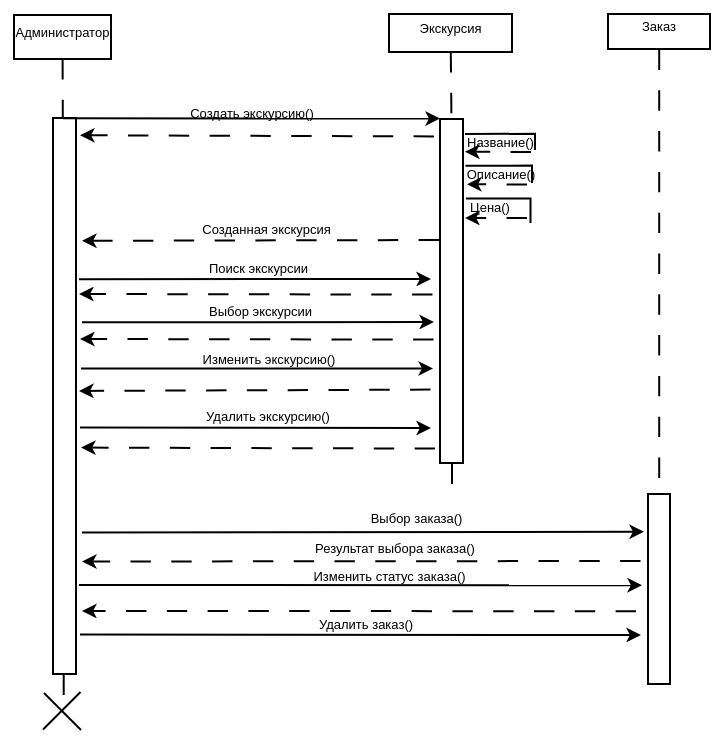
<!DOCTYPE html>
<html lang="ru">
<head>
<meta charset="utf-8">
<title>Диаграмма последовательности</title>
<style>
:root { --ink: #000; --paper: #fff; }
* { box-sizing: border-box; }
html, body { margin: 0; background: var(--paper); overflow: hidden; }
.diagram {
  position: relative; width: 724px; height: 744px; overflow: hidden;
  background: var(--paper); color: var(--ink);
  font: 13px/16px "Liberation Sans", Arial, sans-serif;
}
.connectors { position: absolute; inset: 0; display: block; fill: none; stroke: var(--ink); stroke-width: 2; }
.returns, .lifelines { stroke-dasharray: 20.4; }
.calls, .returns { marker-end: url(#arrow); }
.participant, .activation { position: absolute; border: 2px solid var(--ink); background: var(--paper); }
.participant { display: flex; align-items: center; justify-content: center; white-space: nowrap; }
.admin { left: 13px; top: 14px; width: 99px; height: 46px; padding-bottom: 9px; }
.excursion { left: 388px; top: 13px; width: 125px; height: 40px; padding-bottom: 8px; }
.order { left: 607px; top: 13px; width: 104px; height: 37px; padding-bottom: 9px; }
.admin-active { left: 52px; top: 117px; width: 25px; height: 558px; }
.excursion-active { left: 439px; top: 118px; width: 25px; height: 346px; }
.order-active { left: 647px; top: 493px; width: 24px; height: 192px; }
.message { position: absolute; left: var(--x); top: var(--y); transform: translate(-50%, -50%); white-space: nowrap; }
</style>
</head>
<body>
<main class="diagram">
  <div class="participant admin">Администратор</div>
  <div class="participant excursion">Экскурсия</div>
  <div class="participant order">Заказ</div>
  <div class="activation admin-active"></div>
  <div class="activation excursion-active"></div>
  <div class="activation order-active"></div>

  <svg class="connectors" width="724" height="744" viewBox="0 0 724 744" aria-hidden="true">
    <defs>
      <marker id="arrow" markerUnits="userSpaceOnUse" markerWidth="15" markerHeight="15" refX="11" refY="7.5" orient="auto">
        <polygon points="15,7.5 0,0 4,7.5 0,15" fill="#000" stroke="none"/>
      </marker>
    </defs>
    <g class="lifelines">
      <line x1="62.6" y1="59" x2="62.8" y2="118"/>
      <line x1="450.8" y1="52" x2="451.4" y2="114"/>
      <line x1="659.2" y1="49.5" x2="659.2" y2="493"/>
      <line x1="452" y1="463.5" x2="452" y2="484"/>
      <line x1="63.7" y1="675" x2="63.7" y2="695"/>
    </g>
    <g class="calls">
      <line x1="63" y1="118.3" x2="436" y2="118.6"/>
      <line x1="79" y1="279.2" x2="427" y2="279"/>
      <line x1="82" y1="322.3" x2="430" y2="322"/>
      <line x1="81" y1="368.5" x2="429" y2="368.5"/>
      <line x1="80" y1="427.6" x2="427" y2="428"/>
      <line x1="82" y1="532.5" x2="640" y2="531.7"/>
      <line x1="79" y1="585" x2="638" y2="585.2"/>
      <line x1="80" y1="634.5" x2="637" y2="635"/>
    </g>
    <g class="returns">
      <line x1="434" y1="136.4" x2="84" y2="135.3"/>
      <line x1="439" y1="240" x2="86" y2="240.8"/>
      <line x1="432.5" y1="294.6" x2="83" y2="294"/>
      <line x1="433.5" y1="339.6" x2="84" y2="339"/>
      <line x1="430.5" y1="389.6" x2="83" y2="390.9"/>
      <line x1="435" y1="448.6" x2="85" y2="447.6"/>
      <line x1="640.5" y1="561" x2="86" y2="561.5"/>
      <line x1="636" y1="611.2" x2="86" y2="611"/>
      <line x1="531" y1="152" x2="469" y2="151.8"/>
      <line x1="527" y1="184.6" x2="471" y2="184.2"/>
      <line x1="527" y1="218" x2="469" y2="217.9"/>
    </g>
    <g class="self-calls">
      <polyline points="465,134 535,133.8 535,150"/>
      <polyline points="465.5,165.8 532,165.6 532,183"/>
      <polyline points="466,198.5 530.5,198.5 530.5,223"/>
    </g>
    <g class="destroy">
      <line x1="44" y1="693" x2="81" y2="730"/>
      <line x1="80.5" y1="692" x2="43" y2="729.5"/>
    </g>
  </svg>

  <span class="message" style="--x:252px;--y:114px">Создать экскурсию()</span>
  <span class="message" style="--x:500.5px;--y:143px">Название()</span>
  <span class="message" style="--x:501px;--y:175px">Описание()</span>
  <span class="message" style="--x:490px;--y:208px">Цена()</span>
  <span class="message" style="--x:266.5px;--y:230px">Созданная экскурсия</span>
  <span class="message" style="--x:258.5px;--y:269px">Поиск экскурсии</span>
  <span class="message" style="--x:260.5px;--y:312px">Выбор экскурсии</span>
  <span class="message" style="--x:269px;--y:360px">Изменить экскурсию()</span>
  <span class="message" style="--x:268px;--y:417px">Удалить экскурсию()</span>
  <span class="message" style="--x:416.5px;--y:519px">Выбор заказа()</span>
  <span class="message" style="--x:395px;--y:549px">Результат выбора заказа()</span>
  <span class="message" style="--x:389.5px;--y:577px">Изменить статус заказа()</span>
  <span class="message" style="--x:366px;--y:625px">Удалить заказ()</span>
</main>
</body>
</html>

> **Your instructions**:
If a picture appears in the records, omit it and print everything else exactly.

> **Written answer**:
<!DOCTYPE html>
<html lang="ru">
<head>
<meta charset="utf-8">
<title>Диаграмма последовательности</title>
<style>
:root { --ink: #000; --paper: #fff; }
* { box-sizing: border-box; }
html, body { margin: 0; background: var(--paper); overflow: hidden; }
.diagram {
  position: relative; width: 724px; height: 744px; overflow: hidden;
  background: var(--paper); color: var(--ink);
  font: 13px/16px "Liberation Sans", Arial, sans-serif;
}
.connectors { position: absolute; inset: 0; display: block; fill: none; stroke: var(--ink); stroke-width: 2; }
.returns, .lifelines { stroke-dasharray: 20.4; }
.calls, .returns { marker-end: url(#arrow); }
.participant, .activation { position: absolute; border: 2px solid var(--ink); background: var(--paper); }
.participant { display: flex; align-items: center; justify-content: center; white-space: nowrap; }
.admin { left: 13px; top: 14px; width: 99px; height: 46px; padding-bottom: 9px; }
.excursion { left: 388px; top: 13px; width: 125px; height: 40px; padding-bottom: 8px; }
.order { left: 607px; top: 13px; width: 104px; height: 37px; padding-bottom: 9px; }
.admin-active { left: 52px; top: 117px; width: 25px; height: 558px; }
.excursion-active { left: 439px; top: 118px; width: 25px; height: 346px; }
.order-active { left: 647px; top: 493px; width: 24px; height: 192px; }
.message { position: absolute; left: var(--x); top: var(--y); transform: translate(-50%, -50%); white-space: nowrap; }
</style>
</head>
<body>
<main class="diagram">
  <div class="participant admin">Администратор</div>
  <div class="participant excursion">Экскурсия</div>
  <div class="participant order">Заказ</div>
  <div class="activation admin-active"></div>
  <div class="activation excursion-active"></div>
  <div class="activation order-active"></div>

  <svg class="connectors" width="724" height="744" viewBox="0 0 724 744" aria-hidden="true">
    <defs>
      <marker id="arrow" markerUnits="userSpaceOnUse" markerWidth="15" markerHeight="15" refX="11" refY="7.5" orient="auto">
        <polygon points="15,7.5 0,0 4,7.5 0,15" fill="#000" stroke="none"/>
      </marker>
    </defs>
    <g class="lifelines">
      <line x1="62.6" y1="59" x2="62.8" y2="118"/>
      <line x1="450.8" y1="52" x2="451.4" y2="114"/>
      <line x1="659.2" y1="49.5" x2="659.2" y2="493"/>
      <line x1="452" y1="463.5" x2="452" y2="484"/>
      <line x1="63.7" y1="675" x2="63.7" y2="695"/>
    </g>
    <g class="calls">
      <line x1="63" y1="118.3" x2="436" y2="118.6"/>
      <line x1="79" y1="279.2" x2="427" y2="279"/>
      <line x1="82" y1="322.3" x2="430" y2="322"/>
      <line x1="81" y1="368.5" x2="429" y2="368.5"/>
      <line x1="80" y1="427.6" x2="427" y2="428"/>
      <line x1="82" y1="532.5" x2="640" y2="531.7"/>
      <line x1="79" y1="585" x2="638" y2="585.2"/>
      <line x1="80" y1="634.5" x2="637" y2="635"/>
    </g>
    <g class="returns">
      <line x1="434" y1="136.4" x2="84" y2="135.3"/>
      <line x1="439" y1="240" x2="86" y2="240.8"/>
      <line x1="432.5" y1="294.6" x2="83" y2="294"/>
      <line x1="433.5" y1="339.6" x2="84" y2="339"/>
      <line x1="430.5" y1="389.6" x2="83" y2="390.9"/>
      <line x1="435" y1="448.6" x2="85" y2="447.6"/>
      <line x1="640.5" y1="561" x2="86" y2="561.5"/>
      <line x1="636" y1="611.2" x2="86" y2="611"/>
      <line x1="531" y1="152" x2="469" y2="151.8"/>
      <line x1="527" y1="184.6" x2="471" y2="184.2"/>
      <line x1="527" y1="218" x2="469" y2="217.9"/>
    </g>
    <g class="self-calls">
      <polyline points="465,134 535,133.8 535,150"/>
      <polyline points="465.5,165.8 532,165.6 532,183"/>
      <polyline points="466,198.5 530.5,198.5 530.5,223"/>
    </g>
    <g class="destroy">
      <line x1="44" y1="693" x2="81" y2="730"/>
      <line x1="80.5" y1="692" x2="43" y2="729.5"/>
    </g>
  </svg>

  <span class="message" style="--x:252px;--y:114px">Создать экскурсию()</span>
  <span class="message" style="--x:500.5px;--y:143px">Название()</span>
  <span class="message" style="--x:501px;--y:175px">Описание()</span>
  <span class="message" style="--x:490px;--y:208px">Цена()</span>
  <span class="message" style="--x:266.5px;--y:230px">Созданная экскурсия</span>
  <span class="message" style="--x:258.5px;--y:269px">Поиск экскурсии</span>
  <span class="message" style="--x:260.5px;--y:312px">Выбор экскурсии</span>
  <span class="message" style="--x:269px;--y:360px">Изменить экскурсию()</span>
  <span class="message" style="--x:268px;--y:417px">Удалить экскурсию()</span>
  <span class="message" style="--x:416.5px;--y:519px">Выбор заказа()</span>
  <span class="message" style="--x:395px;--y:549px">Результат выбора заказа()</span>
  <span class="message" style="--x:389.5px;--y:577px">Изменить статус заказа()</span>
  <span class="message" style="--x:366px;--y:625px">Удалить заказ()</span>
</main>
</body>
</html>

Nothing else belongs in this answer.